The message inside "the world's most mysterious medieval manuscript" has eluded cryptographers, mathematicians and linguists for over a century.
And for many, the so-called Voynich book is assumed to be a hoax.
But a new study, published in the journal Plos One, suggests the manuscript may, after all, hold a genuine message.
Scientists say they found linguistic patterns they believe to be meaningful words within the text.
Whether or not it really does have any meaningful information, though, is much debated by amateurs and professionals alike.
It was even investigated by a team of prominent code breakers during WWII who successfully cracked complex encrypted enemy messages, but they failed to find meaning in the text.
The book has been dated to the early 1400s, but it largely disappeared from public record until 1912 when an antique book dealer called Wilfrid Voynich bought it amongst a number of second-hand publications in Italy.
Marcelo Montemurro, a theoretical physicist from the University of Manchester, UK, has spent many years analysing its linguistic patterns and says he hopes to unravel the manuscript's mystery, which he believes his new research is one step closer to doing.
"The text is unique, there are no similar works and all attempts to decode any possible message in the text have failed. It's not easy to dismiss the manuscript as simple nonsensical gibberish, as it shows a significant [linguistic] structure," he told BBC News.
Dr Montemurro and a colleague used a computerised statistical method to analyse the text, an approach that has been known to work on other languages.
They focused on patterns of how the words were arranged in order to extract meaningful content-bearing words.
"There is substantial evidence that content-bearing words tend to occur in a clustered pattern, where they are required as part of the specific information being written," he explains.
"Over long spans of texts, words leave a statistical signature about their use. When the topic shifts, other words are needed.
"The semantic networks we obtained clearly show that related words tend to share structure similarities. This also happens to a certain degree in real languages."
Dr Montemurro believes it unlikely that these features were simply "incorporated" into the text to make a hoax more realistic, as most of the required academic knowledge of these structures did not exist at the time the Voynich manuscript was created.
Though he has found a pattern, what the words mean remains a mystery. The very fact that a century of brilliant minds have analysed the work with little progress means some believe a hoax is the only likely explanation.
Gordon Rugg, a mathematician from Keele University, UK, is one such academic. He has even produced his own complex code deliberately similar to "Voynichese" to show how a text can appear to have meaningful patterns, even though it is "gibberish hoax text".
He says the new findings do not rule out the hoax theory, which the researchers argue.
"The findings aren't anything new.

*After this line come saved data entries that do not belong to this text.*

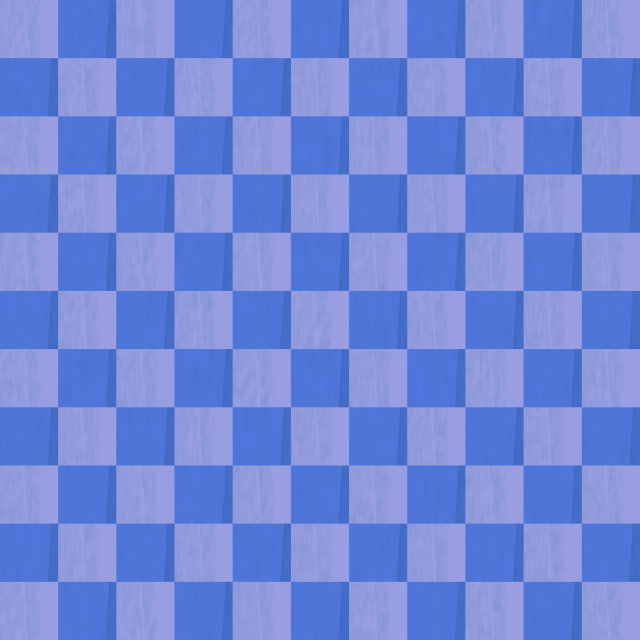
This pattern is drawn by a Shadertoy shader. Its source:

```glsl
// Checkerboard of plain blue and lilac wood-grained tiles with slanted seams.
#define TILES 11.0
#define BLUE vec3(0.305, 0.458, 0.845)
#define BLUE_SHADE vec3(0.262, 0.415, 0.765)
#define LILAC vec3(0.598, 0.620, 0.882)
#define LILAC_GRAIN vec3(0.525, 0.590, 0.838)
#define LILAC_RIDGE vec3(0.620, 0.632, 0.912)
#define GRAIN_END 0.72
#define RIDGE_WIDTH 0.018
#define SEAM_LOW 0.82
#define SEAM_HIGH 0.88

vec2 hash2(vec2 p) {
    vec3 q = fract(p.xyx * vec3(0.1031, 0.1030, 0.0973));
    q += dot(q, q.yzx + 33.33);
    return fract((q.xx + q.yz) * q.zy);
}

float cornerDot(vec2 corner, vec2 offset) {
    return dot(hash2(corner) * 2.0 - 1.0, offset);
}

float gradientNoise(vec2 p) {
    vec2 i = floor(p), f = fract(p);
    vec2 u = f * f * f * (f * (f * 6.0 - 15.0) + 10.0);
    vec2 e = vec2(1.0, 0.0);
    float low = mix(cornerDot(i, f), cornerDot(i + e, f - e), u.x);
    float high = mix(cornerDot(i + e.yx, f - e.yx), cornerDot(i + 1.0, f - 1.0), u.x);
    return mix(low, high, u.y);
}

// Lilac tile: mottled vertical grain at the left, one pale ridge, plain right side
vec3 lilacTile(vec2 p, vec2 seed, float px) {
    vec2 q = p + seed * 40.0;
    float mottle = gradientNoise(q * vec2(9.0, 4.0) + gradientNoise(q * 5.0));
    float fibre = gradientNoise(q * vec2(24.0, 2.5));
    float ridgeX = mix(0.47, 0.405, p.y) + 0.03 * (seed.x - 0.5)
                 + 0.015 * gradientNoise(q * vec2(1.0, 4.0));
    float d = p.x - ridgeX;
    float hollow = smoothstep(0.0, 0.05, d) * (1.0 - smoothstep(0.12, 0.26, d));
    float leftEdge = 1.0 - smoothstep(0.0, 0.3, p.x);
    float grain = 0.36 + 0.2 * hollow + 0.15 * leftEdge + 0.9 * mottle + 0.5 * fibre;
    grain *= 1.0 - smoothstep(GRAIN_END - 0.08, GRAIN_END + 0.03, p.x);
    vec3 col = mix(LILAC, LILAC_GRAIN, clamp(grain, 0.0, 1.0));
    float width = max(RIDGE_WIDTH, px);
    return mix(col, LILAC_RIDGE, 0.6 * exp(-d * d / (width * width)));
}

// Blue tile: faint grain and a darker strip beyond a slanted seam
vec3 blueTile(vec2 p, vec2 seed, float px) {
    vec2 q = p + seed * 40.0;
    float grain = gradientNoise(q * vec2(7.0, 2.0)) + 0.5 * gradientNoise(q * vec2(20.0, 3.0));
    vec3 col = BLUE * (1.0 + 0.035 * grain);
    float seamX = mix(SEAM_LOW, SEAM_HIGH, p.y) + 0.012 * gradientNoise(q * vec2(1.0, 5.0));
    float d = p.x - seamX;
    float strip = smoothstep(-px, px, d);
    float shade = 0.8 + 0.3 * exp(-max(d, 0.0) * 25.0) + 0.4 * grain;
    return mix(col, BLUE_SHADE, strip * clamp(shade, 0.0, 1.2));
}

void mainImage(out vec4 fragColor, in vec2 fragCoord) {
    vec2 grid = fragCoord / iResolution.y * TILES;
    float px = TILES / iResolution.y;
    vec2 cell = floor(grid), p = fract(grid);
    vec2 seed = hash2(cell + 7.0);

    // Signed distance to the tile borders gives a smoothed checker
    vec2 parity = 1.0 - 2.0 * mod(cell, 2.0);
    vec2 side = parity * clamp((0.5 - abs(p - 0.5)) / (0.5 * px), 0.0, 1.0);
    float lilacMask = 0.5 + 0.5 * side.x * side.y;

    vec3 col = mix(blueTile(p, seed, px), lilacTile(p, seed, px), lilacMask);
    fragColor = vec4(col, 1.0);
}
```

It's been accepted for decades that the statistical properties of Voynichese are similar, but not identical, to those of real languages.
"I don't think there's much chance that the Voynich manuscript is simply an unidentified language, because there are too many features in its text that are very different from anything found in any real language."
Gordon Rugg does not believe it contains an unknown code, which is another theory of what the text may be: "Some of the features of the manuscript's text, such as the way that it consists of separate words, are inconsistent with most methods of encoding text. Modern codes almost invariably avoid having separate words, as those would be an easy way to crack most coding systems."
As to its enduring appeal, an unsolved cipher could be "hiding almost anything", says Craig Bauer, author of Secret History: The Story of Cryptology.
"It could solve a major crime, reveal buried treasure worth millions or in the case of the Voynich manuscript, rewrite the history of science," he adds.
Dr Bauer's opinion of whether it is meaningful is often swayed, he admits. While he recently believed it to be a hoax, the new analysis has now shifted his opinion.
But despite this, he still believes it is a made up language, as opposed to a real naturally evolving one, or "it would have been broken years ago".
"However, I still feel that it's very much an open question and I may change my mind a few times before a proof is obtained one way or the other."
But Dr Montemurro is firm in his belief, and argues that the hoax hypothesis cannot possibly explain the semantic patterns he has discovered.
He is aware that his analysis leaves many questions still unanswered, such as whether it is an encoded version of a known language or whether a totally invented language.
"After this study, any new support for the hoax hypothesis should address the emergence of this sophisticated structure explicitly. So far, this has not been done.
"There must be a story behind it, which we may never know," Dr Montemurro adds.